- HOW TO COMPLETE THIS TASK:
Reproduce the listing exactly, with no pictures in your copy.

(SUPPLIED MATERIAL)

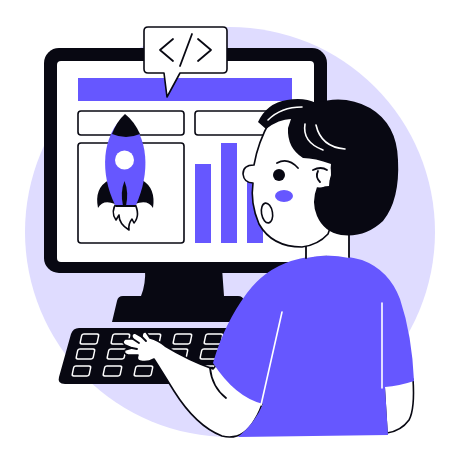
<!DOCTYPE html>
<html lang="en">
<head>
<meta charset="utf-8">
<title>Developer launching a website</title>
<style>
:root { --ink: #080812; --violet: #6657ff; --lilac: #dfdcff; --paper: #ffffff; }
html, body { margin: 0; background: var(--paper); overflow: hidden; }
svg { display: block; width: 460px; height: 464px; }
.ink { fill: var(--ink); }
.violet { fill: var(--violet); }
.lilac { fill: var(--lilac); }
.paper { fill: var(--paper); }
.outlined { fill: var(--paper); stroke: var(--ink); stroke-width: 1.6; stroke-linejoin: round; stroke-linecap: round; }
.line { fill: none; stroke: var(--ink); stroke-width: 1.8; stroke-linecap: round; stroke-linejoin: round; }
.shine { fill: none; stroke: var(--paper); stroke-width: 1.6; stroke-linecap: round; stroke-linejoin: round; }
</style>
</head>
<body>
<svg viewBox="0 0 460 464" role="img" aria-label="A developer at a computer watching a rocket launch on the screen">
  <defs>
    <rect id="key" width="17" height="10" rx="2" transform="skewX(-12)" fill="none" stroke="#fff" stroke-width="1.5"/>
    <g id="key-row">
      <use href="#key"/><use href="#key" x="31"/><use href="#key" x="62"/><use href="#key" x="93"/><use href="#key" x="124"/>
    </g>
  </defs>

  <circle class="lilac" cx="230" cy="232" r="205"/>

  <g id="monitor">
    <path class="ink" d="M145 268H222L224 296H238Q243 296 244 301L247 322H112L117 301Q118 296 123 296H141Q146 284 145 268Z"/>
    <rect class="ink" x="44" y="48" width="283" height="225" rx="15"/>
    <rect class="paper" x="57" y="61" width="257" height="201" rx="4"/>
    <rect class="violet" x="78" y="78" width="214" height="23"/>
    <rect class="outlined" x="78" y="111" width="106" height="24" rx="3"/>
    <rect class="outlined" x="195" y="111" width="97" height="24" rx="3"/>
    <rect class="outlined" x="78" y="143" width="106" height="100" rx="3"/>
    <g id="bar-chart" class="violet">
      <rect x="195" y="164" width="16" height="79"/>
      <rect x="221" y="143" width="16" height="100"/>
      <rect x="247" y="182" width="16" height="61"/>
    </g>
  </g>

  <g id="rocket">
    <path class="outlined" d="M117 202Q110 212 116 220L119 215Q119 224 129 230Q128 224 132 219L134 223Q141 215 134 202Z"/>
    <path class="ink" d="M109 180Q94 188 98 208Q103 199 115 204H135Q148 199 153 208Q156 188 142 180Z"/>
    <path class="violet" d="M125 115C150 136 150 174 136 205H115C100 174 101 136 125 115Z"/>
    <path class="ink" d="M112 134Q117 121 125 114Q134 121 140 134Q126 140 112 134Z"/>
    <circle class="paper" cx="124.500" cy="160" r="9.500"/>
    <path class="ink" d="M124.500 181Q129 192 126 206H123Q120 192 124.500 181Z"/>
    <path class="line" d="M116 206H135"/>
  </g>

  <g id="code-bubble">
    <path class="outlined" d="M148 27H223Q227 27 227 31V69Q227 73 223 73H180L167 97L164 73H148Q144 73 144 69V31Q144 27 148 27Z"/>
    <path class="line" d="M173 39L160 50L173 61M192 34L180 66M198 39L211 50L198 61"/>
  </g>

  <g id="keyboard">
    <path class="ink" d="M79 328H240V384H65Q57 384 59 377L71 334Q73 328 79 328Z"/>
    <use href="#key-row" x="82" y="334"/>
    <use href="#key-row" x="78" y="349"/>
    <use href="#key-row" x="74" y="366"/>
  </g>

  <g id="arms">
    <path class="outlined" d="M213 369Q188 360 165 346Q158 340 150 338L146 332Q142 331 142 337L135 333Q130 334 133 339L125 339Q121 342 125 345L132 348L125 350Q123 354 128 355L138 355Q136 360 140 361Q147 363 154 359Q161 370 174 391Q196 426 222 436Q242 441 254 421Q261 410 263 400L225 355Z"/>
    <path class="line" d="M133 339L139 343M142 337L146 341M132 348L137 349M210 368Q212 387 226 398"/>
    <path class="outlined" d="M384 384L413 379Q415 409 409 420Q401 431 387 433Z"/>
  </g>

  <g id="shirt">
    <path class="violet" d="M213 363Q224 324 247 293Q264 270 291 261Q327 250 362 260Q389 270 400 299Q412 335 414 381Q399 386 385 387L388 435L238 437Q255 423 263 404Q235 397 213 363Z"/>
    <path class="shine" d="M282 312L261 405M382 303V388"/>
  </g>

  <g id="head">
    <path class="paper" d="M306 230H349V258Q328 253 306 258Z"/>
    <path class="line" d="M306 242V258M349 230V257"/>
    <path class="outlined" d="M270 121Q258 142 254 165Q243 165 243 174Q244 183 253 183Q250 203 259 224Q272 247 302 247Q318 245 328 234L350 170L320 112Z"/>
    <path class="ink" d="M258 122Q267 103 287 100Q304 97 316 103Q345 94 370 108Q397 124 398 160Q400 200 383 221Q365 238 341 235Q324 232 317 216Q311 202 317 187L329 186L331 164Q315 158 303 158Q287 148 288 128L291 119Q279 119 266 129Z"/>
    <path class="paper" d="M312 166Q322 159 329 165Q334 175 327 184Q322 190 314 186Z"/>
    <path class="line" d="M313 170Q321 166 327 170M318 171Q315 177 320 182"/>
    <path class="shine" d="M268 120Q281 107 302 107M305 124Q302 142 323 150M316 125Q321 147 345 149"/>
    <path class="line" d="M277 163Q288 157 298 168"/>
    <circle class="ink" cx="279" cy="175" r="6"/>
    <ellipse class="violet" cx="284" cy="196" rx="9" ry="6"/>
    <ellipse class="outlined" cx="267" cy="213" rx="5.500" ry="10" transform="rotate(-10 267 213)"/>
  </g>
</svg>
</body>
</html>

(End SUPPLIED MATERIAL)

- ANSWER TO THIS TASK:
<!DOCTYPE html>
<html lang="en">
<head>
<meta charset="utf-8">
<title>Developer launching a website</title>
<style>
:root { --ink: #080812; --violet: #6657ff; --lilac: #dfdcff; --paper: #ffffff; }
html, body { margin: 0; background: var(--paper); overflow: hidden; }
svg { display: block; width: 460px; height: 464px; }
.ink { fill: var(--ink); }
.violet { fill: var(--violet); }
.lilac { fill: var(--lilac); }
.paper { fill: var(--paper); }
.outlined { fill: var(--paper); stroke: var(--ink); stroke-width: 1.6; stroke-linejoin: round; stroke-linecap: round; }
.line { fill: none; stroke: var(--ink); stroke-width: 1.8; stroke-linecap: round; stroke-linejoin: round; }
.shine { fill: none; stroke: var(--paper); stroke-width: 1.6; stroke-linecap: round; stroke-linejoin: round; }
</style>
</head>
<body>
<svg viewBox="0 0 460 464" role="img" aria-label="A developer at a computer watching a rocket launch on the screen">
  <defs>
    <rect id="key" width="17" height="10" rx="2" transform="skewX(-12)" fill="none" stroke="#fff" stroke-width="1.5"/>
    <g id="key-row">
      <use href="#key"/><use href="#key" x="31"/><use href="#key" x="62"/><use href="#key" x="93"/><use href="#key" x="124"/>
    </g>
  </defs>

  <circle class="lilac" cx="230" cy="232" r="205"/>

  <g id="monitor">
    <path class="ink" d="M145 268H222L224 296H238Q243 296 244 301L247 322H112L117 301Q118 296 123 296H141Q146 284 145 268Z"/>
    <rect class="ink" x="44" y="48" width="283" height="225" rx="15"/>
    <rect class="paper" x="57" y="61" width="257" height="201" rx="4"/>
    <rect class="violet" x="78" y="78" width="214" height="23"/>
    <rect class="outlined" x="78" y="111" width="106" height="24" rx="3"/>
    <rect class="outlined" x="195" y="111" width="97" height="24" rx="3"/>
    <rect class="outlined" x="78" y="143" width="106" height="100" rx="3"/>
    <g id="bar-chart" class="violet">
      <rect x="195" y="164" width="16" height="79"/>
      <rect x="221" y="143" width="16" height="100"/>
      <rect x="247" y="182" width="16" height="61"/>
    </g>
  </g>

  <g id="rocket">
    <path class="outlined" d="M117 202Q110 212 116 220L119 215Q119 224 129 230Q128 224 132 219L134 223Q141 215 134 202Z"/>
    <path class="ink" d="M109 180Q94 188 98 208Q103 199 115 204H135Q148 199 153 208Q156 188 142 180Z"/>
    <path class="violet" d="M125 115C150 136 150 174 136 205H115C100 174 101 136 125 115Z"/>
    <path class="ink" d="M112 134Q117 121 125 114Q134 121 140 134Q126 140 112 134Z"/>
    <circle class="paper" cx="124.500" cy="160" r="9.500"/>
    <path class="ink" d="M124.500 181Q129 192 126 206H123Q120 192 124.500 181Z"/>
    <path class="line" d="M116 206H135"/>
  </g>

  <g id="code-bubble">
    <path class="outlined" d="M148 27H223Q227 27 227 31V69Q227 73 223 73H180L167 97L164 73H148Q144 73 144 69V31Q144 27 148 27Z"/>
    <path class="line" d="M173 39L160 50L173 61M192 34L180 66M198 39L211 50L198 61"/>
  </g>

  <g id="keyboard">
    <path class="ink" d="M79 328H240V384H65Q57 384 59 377L71 334Q73 328 79 328Z"/>
    <use href="#key-row" x="82" y="334"/>
    <use href="#key-row" x="78" y="349"/>
    <use href="#key-row" x="74" y="366"/>
  </g>

  <g id="arms">
    <path class="outlined" d="M213 369Q188 360 165 346Q158 340 150 338L146 332Q142 331 142 337L135 333Q130 334 133 339L125 339Q121 342 125 345L132 348L125 350Q123 354 128 355L138 355Q136 360 140 361Q147 363 154 359Q161 370 174 391Q196 426 222 436Q242 441 254 421Q261 410 263 400L225 355Z"/>
    <path class="line" d="M133 339L139 343M142 337L146 341M132 348L137 349M210 368Q212 387 226 398"/>
    <path class="outlined" d="M384 384L413 379Q415 409 409 420Q401 431 387 433Z"/>
  </g>

  <g id="shirt">
    <path class="violet" d="M213 363Q224 324 247 293Q264 270 291 261Q327 250 362 260Q389 270 400 299Q412 335 414 381Q399 386 385 387L388 435L238 437Q255 423 263 404Q235 397 213 363Z"/>
    <path class="shine" d="M282 312L261 405M382 303V388"/>
  </g>

  <g id="head">
    <path class="paper" d="M306 230H349V258Q328 253 306 258Z"/>
    <path class="line" d="M306 242V258M349 230V257"/>
    <path class="outlined" d="M270 121Q258 142 254 165Q243 165 243 174Q244 183 253 183Q250 203 259 224Q272 247 302 247Q318 245 328 234L350 170L320 112Z"/>
    <path class="ink" d="M258 122Q267 103 287 100Q304 97 316 103Q345 94 370 108Q397 124 398 160Q400 200 383 221Q365 238 341 235Q324 232 317 216Q311 202 317 187L329 186L331 164Q315 158 303 158Q287 148 288 128L291 119Q279 119 266 129Z"/>
    <path class="paper" d="M312 166Q322 159 329 165Q334 175 327 184Q322 190 314 186Z"/>
    <path class="line" d="M313 170Q321 166 327 170M318 171Q315 177 320 182"/>
    <path class="shine" d="M268 120Q281 107 302 107M305 124Q302 142 323 150M316 125Q321 147 345 149"/>
    <path class="line" d="M277 163Q288 157 298 168"/>
    <circle class="ink" cx="279" cy="175" r="6"/>
    <ellipse class="violet" cx="284" cy="196" rx="9" ry="6"/>
    <ellipse class="outlined" cx="267" cy="213" rx="5.500" ry="10" transform="rotate(-10 267 213)"/>
  </g>
</svg>
</body>
</html>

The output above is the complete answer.